◆ Data listing
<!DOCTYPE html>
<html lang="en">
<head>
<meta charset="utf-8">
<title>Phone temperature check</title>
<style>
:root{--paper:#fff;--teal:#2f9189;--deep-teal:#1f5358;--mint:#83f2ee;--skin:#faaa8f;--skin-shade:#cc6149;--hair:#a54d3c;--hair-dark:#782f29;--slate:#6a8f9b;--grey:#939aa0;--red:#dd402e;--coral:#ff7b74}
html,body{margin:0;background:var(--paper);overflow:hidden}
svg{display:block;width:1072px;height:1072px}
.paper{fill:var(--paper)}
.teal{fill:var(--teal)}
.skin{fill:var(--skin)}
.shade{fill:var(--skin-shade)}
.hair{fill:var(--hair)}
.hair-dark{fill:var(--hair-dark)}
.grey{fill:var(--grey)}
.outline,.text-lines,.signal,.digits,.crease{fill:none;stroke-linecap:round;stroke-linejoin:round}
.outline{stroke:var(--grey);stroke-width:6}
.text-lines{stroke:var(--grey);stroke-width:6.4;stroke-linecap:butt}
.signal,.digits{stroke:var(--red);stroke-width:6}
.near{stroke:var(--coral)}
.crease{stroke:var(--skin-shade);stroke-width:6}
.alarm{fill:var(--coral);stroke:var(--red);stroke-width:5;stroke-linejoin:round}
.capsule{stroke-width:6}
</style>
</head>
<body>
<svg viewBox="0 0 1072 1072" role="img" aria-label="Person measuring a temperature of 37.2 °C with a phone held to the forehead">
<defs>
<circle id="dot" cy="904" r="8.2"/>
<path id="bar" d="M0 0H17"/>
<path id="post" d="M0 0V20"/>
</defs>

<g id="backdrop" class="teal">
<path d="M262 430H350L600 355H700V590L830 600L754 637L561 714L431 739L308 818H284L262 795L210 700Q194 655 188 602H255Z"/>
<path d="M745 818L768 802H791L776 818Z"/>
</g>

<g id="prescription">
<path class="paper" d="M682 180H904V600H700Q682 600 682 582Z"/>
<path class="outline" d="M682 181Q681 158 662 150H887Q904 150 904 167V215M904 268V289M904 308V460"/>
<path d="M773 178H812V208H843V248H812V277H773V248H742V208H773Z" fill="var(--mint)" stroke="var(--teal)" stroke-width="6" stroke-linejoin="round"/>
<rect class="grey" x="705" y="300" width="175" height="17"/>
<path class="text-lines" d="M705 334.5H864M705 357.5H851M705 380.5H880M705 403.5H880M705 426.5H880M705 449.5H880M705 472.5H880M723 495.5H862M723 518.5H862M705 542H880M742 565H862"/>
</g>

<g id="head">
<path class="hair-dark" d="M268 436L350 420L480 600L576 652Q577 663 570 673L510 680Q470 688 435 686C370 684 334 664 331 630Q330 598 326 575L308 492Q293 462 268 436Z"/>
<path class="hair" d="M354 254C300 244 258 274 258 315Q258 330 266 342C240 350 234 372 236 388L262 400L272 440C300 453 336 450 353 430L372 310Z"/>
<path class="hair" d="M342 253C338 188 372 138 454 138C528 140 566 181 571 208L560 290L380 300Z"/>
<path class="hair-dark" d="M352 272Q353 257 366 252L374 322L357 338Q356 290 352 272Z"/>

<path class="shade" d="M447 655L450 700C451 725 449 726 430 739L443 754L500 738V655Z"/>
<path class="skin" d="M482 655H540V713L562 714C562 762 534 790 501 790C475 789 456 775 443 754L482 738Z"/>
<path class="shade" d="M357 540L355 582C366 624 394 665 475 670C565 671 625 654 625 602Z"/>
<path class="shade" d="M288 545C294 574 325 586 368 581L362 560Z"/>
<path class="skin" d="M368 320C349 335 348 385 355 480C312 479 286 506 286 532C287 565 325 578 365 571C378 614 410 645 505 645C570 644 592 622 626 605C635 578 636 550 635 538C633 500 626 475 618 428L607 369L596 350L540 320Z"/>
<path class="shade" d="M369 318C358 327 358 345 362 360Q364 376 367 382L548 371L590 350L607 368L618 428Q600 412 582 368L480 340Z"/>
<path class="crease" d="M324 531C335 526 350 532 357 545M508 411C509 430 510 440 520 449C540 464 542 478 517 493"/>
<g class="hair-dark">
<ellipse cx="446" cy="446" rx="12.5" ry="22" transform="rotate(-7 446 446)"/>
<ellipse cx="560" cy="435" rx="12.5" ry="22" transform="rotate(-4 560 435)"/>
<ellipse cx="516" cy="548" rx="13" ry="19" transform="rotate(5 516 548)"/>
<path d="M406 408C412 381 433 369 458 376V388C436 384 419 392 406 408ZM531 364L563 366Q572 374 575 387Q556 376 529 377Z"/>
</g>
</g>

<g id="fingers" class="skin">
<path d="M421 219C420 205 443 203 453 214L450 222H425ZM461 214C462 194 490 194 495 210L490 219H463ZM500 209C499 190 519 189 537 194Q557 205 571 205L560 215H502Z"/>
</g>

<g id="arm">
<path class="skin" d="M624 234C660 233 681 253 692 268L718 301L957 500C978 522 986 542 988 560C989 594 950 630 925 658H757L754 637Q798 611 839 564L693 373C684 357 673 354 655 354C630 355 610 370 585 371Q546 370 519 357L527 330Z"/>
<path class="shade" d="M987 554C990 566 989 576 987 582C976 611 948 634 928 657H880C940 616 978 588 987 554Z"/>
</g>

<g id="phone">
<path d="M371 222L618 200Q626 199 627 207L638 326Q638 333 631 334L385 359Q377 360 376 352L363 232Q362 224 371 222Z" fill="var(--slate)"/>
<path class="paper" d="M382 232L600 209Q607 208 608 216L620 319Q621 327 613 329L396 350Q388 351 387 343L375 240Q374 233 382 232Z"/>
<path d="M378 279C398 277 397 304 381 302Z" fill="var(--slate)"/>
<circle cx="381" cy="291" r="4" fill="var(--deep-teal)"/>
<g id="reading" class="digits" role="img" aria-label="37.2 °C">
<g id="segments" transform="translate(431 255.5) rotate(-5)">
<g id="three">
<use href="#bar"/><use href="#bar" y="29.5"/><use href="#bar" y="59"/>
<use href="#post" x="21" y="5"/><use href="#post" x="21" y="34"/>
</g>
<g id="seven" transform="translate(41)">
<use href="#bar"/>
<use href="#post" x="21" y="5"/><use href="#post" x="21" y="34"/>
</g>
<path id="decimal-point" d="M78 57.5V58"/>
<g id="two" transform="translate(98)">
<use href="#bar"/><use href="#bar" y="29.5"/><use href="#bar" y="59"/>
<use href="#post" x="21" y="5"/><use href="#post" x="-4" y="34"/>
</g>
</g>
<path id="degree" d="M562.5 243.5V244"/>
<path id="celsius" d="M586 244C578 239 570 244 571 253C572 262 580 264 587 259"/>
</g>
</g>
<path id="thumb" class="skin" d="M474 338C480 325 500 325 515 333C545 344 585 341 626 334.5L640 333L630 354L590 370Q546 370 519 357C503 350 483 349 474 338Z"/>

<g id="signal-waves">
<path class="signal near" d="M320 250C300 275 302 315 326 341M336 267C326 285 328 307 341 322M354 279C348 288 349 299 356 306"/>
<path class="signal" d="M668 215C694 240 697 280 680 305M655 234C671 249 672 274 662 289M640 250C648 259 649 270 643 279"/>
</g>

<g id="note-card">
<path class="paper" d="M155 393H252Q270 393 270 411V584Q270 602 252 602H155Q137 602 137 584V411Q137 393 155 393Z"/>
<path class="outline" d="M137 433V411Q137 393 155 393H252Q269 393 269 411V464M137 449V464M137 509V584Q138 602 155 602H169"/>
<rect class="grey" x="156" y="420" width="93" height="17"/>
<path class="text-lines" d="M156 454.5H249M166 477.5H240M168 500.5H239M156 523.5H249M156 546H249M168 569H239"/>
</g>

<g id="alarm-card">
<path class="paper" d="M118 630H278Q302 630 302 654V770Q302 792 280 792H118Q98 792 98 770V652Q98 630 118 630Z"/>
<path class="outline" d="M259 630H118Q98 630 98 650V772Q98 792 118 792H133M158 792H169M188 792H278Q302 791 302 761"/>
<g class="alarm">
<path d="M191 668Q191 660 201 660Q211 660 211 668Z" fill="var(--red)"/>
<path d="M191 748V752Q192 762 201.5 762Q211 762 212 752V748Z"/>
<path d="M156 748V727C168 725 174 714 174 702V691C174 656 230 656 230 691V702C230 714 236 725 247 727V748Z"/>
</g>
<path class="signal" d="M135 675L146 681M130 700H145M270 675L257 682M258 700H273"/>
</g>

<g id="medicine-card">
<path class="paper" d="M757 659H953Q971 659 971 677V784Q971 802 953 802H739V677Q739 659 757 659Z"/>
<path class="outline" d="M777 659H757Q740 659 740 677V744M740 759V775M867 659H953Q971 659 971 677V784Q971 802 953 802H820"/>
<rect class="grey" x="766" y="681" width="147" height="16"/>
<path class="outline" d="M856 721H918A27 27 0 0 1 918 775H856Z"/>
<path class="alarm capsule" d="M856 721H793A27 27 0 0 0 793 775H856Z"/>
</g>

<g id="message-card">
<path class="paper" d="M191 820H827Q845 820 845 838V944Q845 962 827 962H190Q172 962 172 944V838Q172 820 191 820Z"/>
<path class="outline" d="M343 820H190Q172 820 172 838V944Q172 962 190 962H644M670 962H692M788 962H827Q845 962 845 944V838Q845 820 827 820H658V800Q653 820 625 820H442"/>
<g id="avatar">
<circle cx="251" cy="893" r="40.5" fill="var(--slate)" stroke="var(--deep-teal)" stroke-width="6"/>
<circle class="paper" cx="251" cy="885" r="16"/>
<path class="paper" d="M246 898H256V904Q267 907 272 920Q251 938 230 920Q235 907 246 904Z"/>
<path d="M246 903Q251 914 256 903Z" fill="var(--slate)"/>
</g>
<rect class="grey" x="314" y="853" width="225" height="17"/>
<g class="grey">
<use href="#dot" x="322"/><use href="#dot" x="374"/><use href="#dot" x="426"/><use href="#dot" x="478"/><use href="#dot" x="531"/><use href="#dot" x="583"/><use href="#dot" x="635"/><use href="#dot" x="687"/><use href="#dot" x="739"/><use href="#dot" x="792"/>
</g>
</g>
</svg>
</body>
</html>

◆ Assignment
Using the data above, reproduce exactly the lines from the line that contains "234C660 233 681" through the line that contains "222L618 200Q626 199", including both.

◆ Your response
<path class="skin" d="M624 234C660 233 681 253 692 268L718 301L957 500C978 522 986 542 988 560C989 594 950 630 925 658H757L754 637Q798 611 839 564L693 373C684 357 673 354 655 354C630 355 610 370 585 371Q546 370 519 357L527 330Z"/>
<path class="shade" d="M987 554C990 566 989 576 987 582C976 611 948 634 928 657H880C940 616 978 588 987 554Z"/>
</g>

<g id="phone">
<path d="M371 222L618 200Q626 199 627 207L638 326Q638 333 631 334L385 359Q377 360 376 352L363 232Q362 224 371 222Z" fill="var(--slate)"/>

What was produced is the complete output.